Bridges the gap between Plutarch Studies and Achaemenid Studies through analysis of key texts
This book addresses two historical mysteries. The first is the content and character of the fourth century BCE Greek works on the Persian Achaemenid Empire treatises called the Persica. The second is the method of work of the second century CE biographer Plutarch of Chaeronea (CE 45-120) who used these works to compose his biographies, in particular the Life of the Persian king Artaxerxes.
By dealing with both issues simultaneously, Almagor proposes a new way of approaching the two entangled problems, and offers a better understanding of both the portrayal of ancient Persia in the lost Persica works and the manner of their reception and adaptation nearly five hundred years later. Intended for both scholars and students of the Achaemenid Empire and Greek imperial literature, this book bridges the two worlds and two important branches of scholarship.
Builds a picture of the character and structure of the lost Persica works by Ctesias of Cnidus, Deinon of Colophon, Heracleides of Cyme

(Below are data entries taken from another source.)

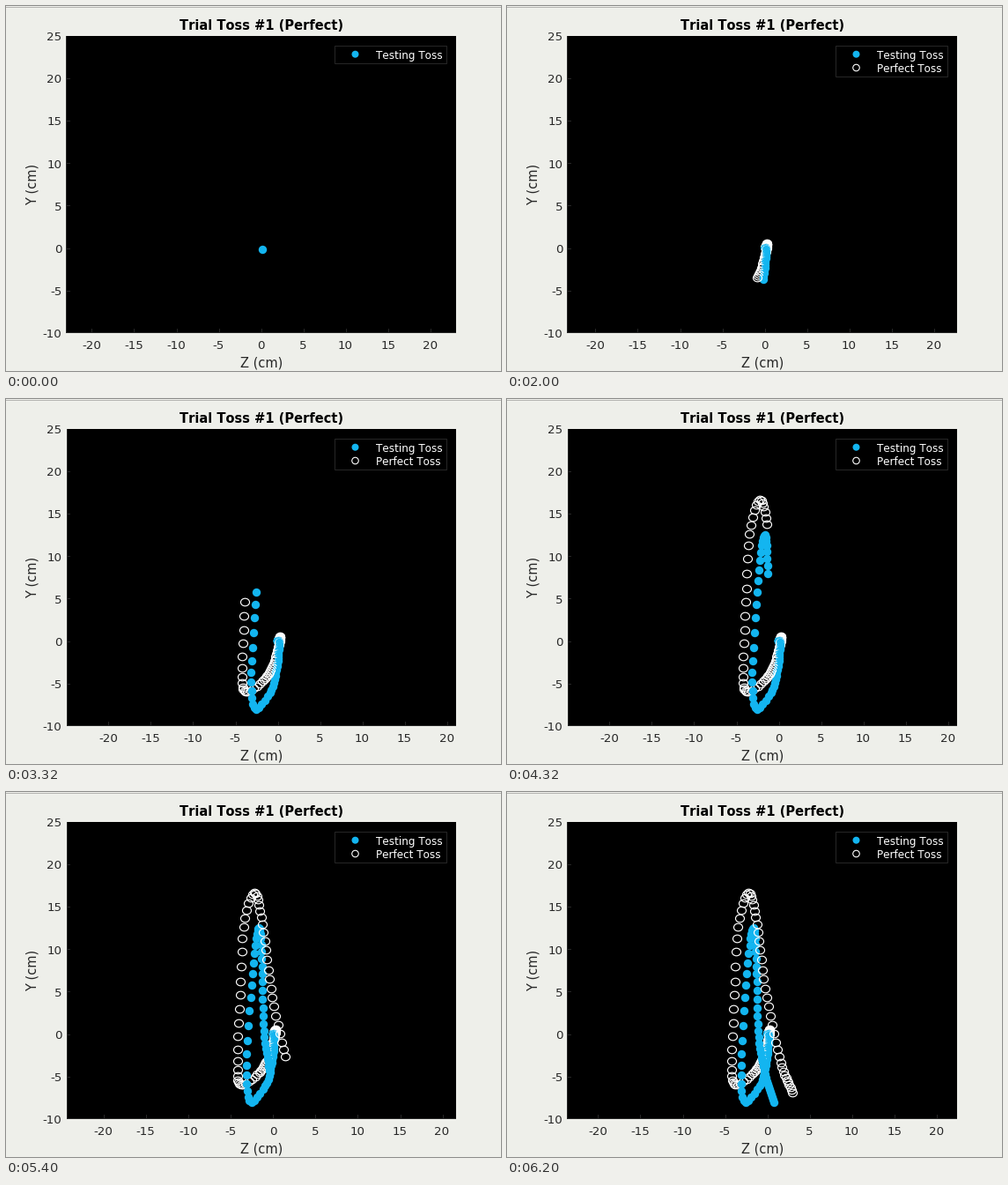
Recreate the animation shown at these times as a matplotlib script. Size 562 by 414 pixels, loop 6.32 s.

```python
import math

import numpy as np
import matplotlib.pyplot as plt
from matplotlib.animation import FuncAnimation
from matplotlib.collections import EllipseCollection
from matplotlib.patches import Ellipse, Rectangle

W, H, DPI = 562, 414, 64
PT = 72 / DPI                      # points per pixel
PAPER, INK, BLUE = "#eeefea", "#262626", "#13b5f0"
LEFT, RIGHT, TOP, BOTTOM = 68, 511, 34, 371
MID, ZERO, UNIT = 290.2, 275, 9.62

# Sample index, then z and y (cm) of the testing and the perfect toss
BEATS = [
    (0, 0, 0, .05, .1),                     # rest
    (14, -.02, 0, .28, .5),
    (28, .1, -.4, .05, -.65),
    (38, -.1, -3, -.7, -3.1),               # dip
    (46, -.95, -6.1, -1.85, -4.75),
    (52, -2.8, -7.87, -3.8, -6),
    (57, -3.14, -3.65, -4.22, -4.2),        # throw
    (63, -2.55, 5.8, -3.92, 4.6),
    (68, -2, 11.25, -3.5, 12.6),
    (74, -1.55, 12.2, -2.25, 16.65),        # top
    (80, -1.32, 8, -1.4, 13.75),
    (88, -1.1, .35, -.28, 5.4),             # fall
    (96, -.4, -4.3, 1.4, -2.65),
    (107, .8, -8.05, 2.97, -6.95),
]


def spline(keys):
    """Smooth curve through the keys, sampled at every whole index."""
    t, *axes = np.array(keys, float).T
    s = np.arange(t[-1] + 1)
    i = np.clip(np.searchsorted(t, s, "right") - 1, 0, len(t) - 2)
    h = t[i + 1] - t[i]
    u = (s - t[i]) / h
    out = []
    for v in axes:
        m = np.gradient(v, t)
        out.append((1 + 2 * u) * (1 - u) ** 2 * v[i]
                   + u * (1 - u) ** 2 * h * m[i]
                   + u * u * (3 - 2 * u) * v[i + 1]
                   + u * u * (u - 1) * h * m[i + 1])
    return np.column_stack(out)


# Dots are laid down in turns: testing, perfect, testing, perfect...
path = spline(BEATS).reshape(-1, 2)
is_test = np.arange(len(path)) % 2 == 0

plt.rcParams["font.family"] = "DejaVu Sans"
plt.rcParams["text.kerning_factor"] = 6    # evenly set type, no kerning
fig = plt.figure(figsize=(W / DPI, H / DPI), dpi=DPI, facecolor=PAPER)
ax = fig.add_axes([0, 0, 1, 1])
ax.set_xlim(0, W)
ax.set_ylim(H, 0)
ax.axis("off")


def label(x, y, s, px, color=INK, ha="center", **kw):
    return ax.text(x, y, s, fontsize=px * PT, color=color, ha=ha,
                   va="baseline", rotation_mode="anchor", **kw)


def box(x, y, w, h, fc=INK, ec="none", **kw):
    return ax.add_patch(Rectangle((x, y), w, h, fc=fc, ec=ec, **kw))


def to_y(cm):
    return ZERO - UNIT * cm


box(0, 1, W, 1, "#b4b4b1")
plot = box(LEFT, TOP, RIGHT - LEFT, BOTTOM - TOP, "black")
z_axis = box(LEFT, BOTTOM - 1, RIGHT - LEFT, 1)
y_axis = box(LEFT, TOP, 1, BOTTOM - TOP)

label(290, 27, "Trial Toss #1 (Perfect)", 14.67, "black", weight="bold")
label(290, 409, "Z (cm)", 14.67)
label(34.5, 202.5, "Y (cm)", 14.67, rotation=90)
for v in range(-10, 26, 5):
    label(63.5, to_y(v) + 4.7, str(v), 13.33, ha="right")
    if -10 < v < 25:
        box(LEFT + 1, math.floor(to_y(v)), 4, 1)

z_ticks = [box(0, BOTTOM - 5, 1, 4) for _ in range(10)]
z_labels = [label(0, 389, "", 13.33) for _ in range(10)]

dots = EllipseCollection(
    [9.4], [9.4], [0], units="xy", offsets=path[:1],
    offset_transform=ax.transData, zorder=3)
ax.add_collection(dots, autolim=False)

key_box = box(372.5, 44.5, 127, 20, "black", INK, lw=PT, zorder=4)
label(420, 60, "Testing Toss", 12, "white", ha="left", zorder=5)
ax.add_patch(Ellipse((396.5, 54.7), 8, 8, fc=BLUE, ec="none", zorder=5))
second = [
    label(420, 75, "Perfect Toss", 12, "white", ha="left", zorder=5),
    ax.add_patch(Ellipse((396.5, 70), 7.5, 7.5, fc="none", ec="white",
                         lw=1.1 * PT, zorder=5)),
]


def dot_count(step):
    """Dots on show; the pace falls slowly as the plot fills."""
    if step < 3:
        return 1 if step == 0 else 2
    return min(2 * round(2.2 * step - .0075 * step ** 2), len(path))


def draw(tick):
    # Steps last 120 and 80 ms in turn
    step = 2 * (tick // 5) + (tick % 5 >= 3)
    n = dot_count(step)
    shown, test = path[:n], is_test[:n]
    centre = (shown[:, 0].min() + shown[:, 0].max()) / 2

    def to_x(cm):
        return MID + UNIT * (cm - centre)

    xy = np.column_stack([to_x(shown[:, 0]), to_y(shown[:, 1])])
    dots.set_offsets(np.floor(xy) + .5)
    dots.set_widths(np.where(test, 9.4, 10))
    dots.set_heights(np.where(test, 9.4, 8.6))
    dots.set_facecolor([BLUE if b else "none" for b in test])
    dots.set_edgecolor(["none" if b else "white" for b in test])
    dots.set_linewidth([0 if b else 1.15 * PT for b in test])

    left = LEFT + (centre < -1)
    for part in (plot, z_axis):
        part.set_x(left)
        part.set_width(RIGHT - left)
    y_axis.set_x(left)

    first = math.ceil((centre - 23) / 5)
    for i, (mark, text) in enumerate(zip(z_ticks, z_labels)):
        v = 5 * (first + i)
        mark.set_x(math.floor(to_x(v)))
        text.set_x(round(to_x(v) - 1))
        text.set_text(str(v))
        for item in (mark, text):
            item.set_visible(v <= centre + 23)

    for item in second:
        item.set_visible(step > 0)
    key_box.set_height(35 if step else 20)
    return ()


anim = FuncAnimation(fig, draw, frames=158, interval=40, repeat=True,
                     repeat_delay=0, blit=False)
plt.show()
```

Shows how Plutarch used the Persica works in his Lives with a specific focus on Artaxerxes
Considers the depiction of famous figures such as Alexander the Great and Themistocles in Plutarch's works
About the Author
Eran Almagor is the author of papers and chapters on the history of the Achaemenid Empire, its image in Greek literature (Ctesias in particular), and on Greek Imperial writers, particularly Strabo and Josephus. Among his major interests are the writings of Plutarch, especially the Lives and the reception of antiquity in modern popular culture.
Table of Contents
2. Ctesias (a)
3. Ctesias (b)
4. Deinon (a)
5. Deinon (b)
6. Heracleides, Excursus: Charon of Lampsacus
Appendix I: Two Notes on the Cypriot War
Appendix II: Plutarch, the Persica and the Regum et Imperatorum Apophthegmata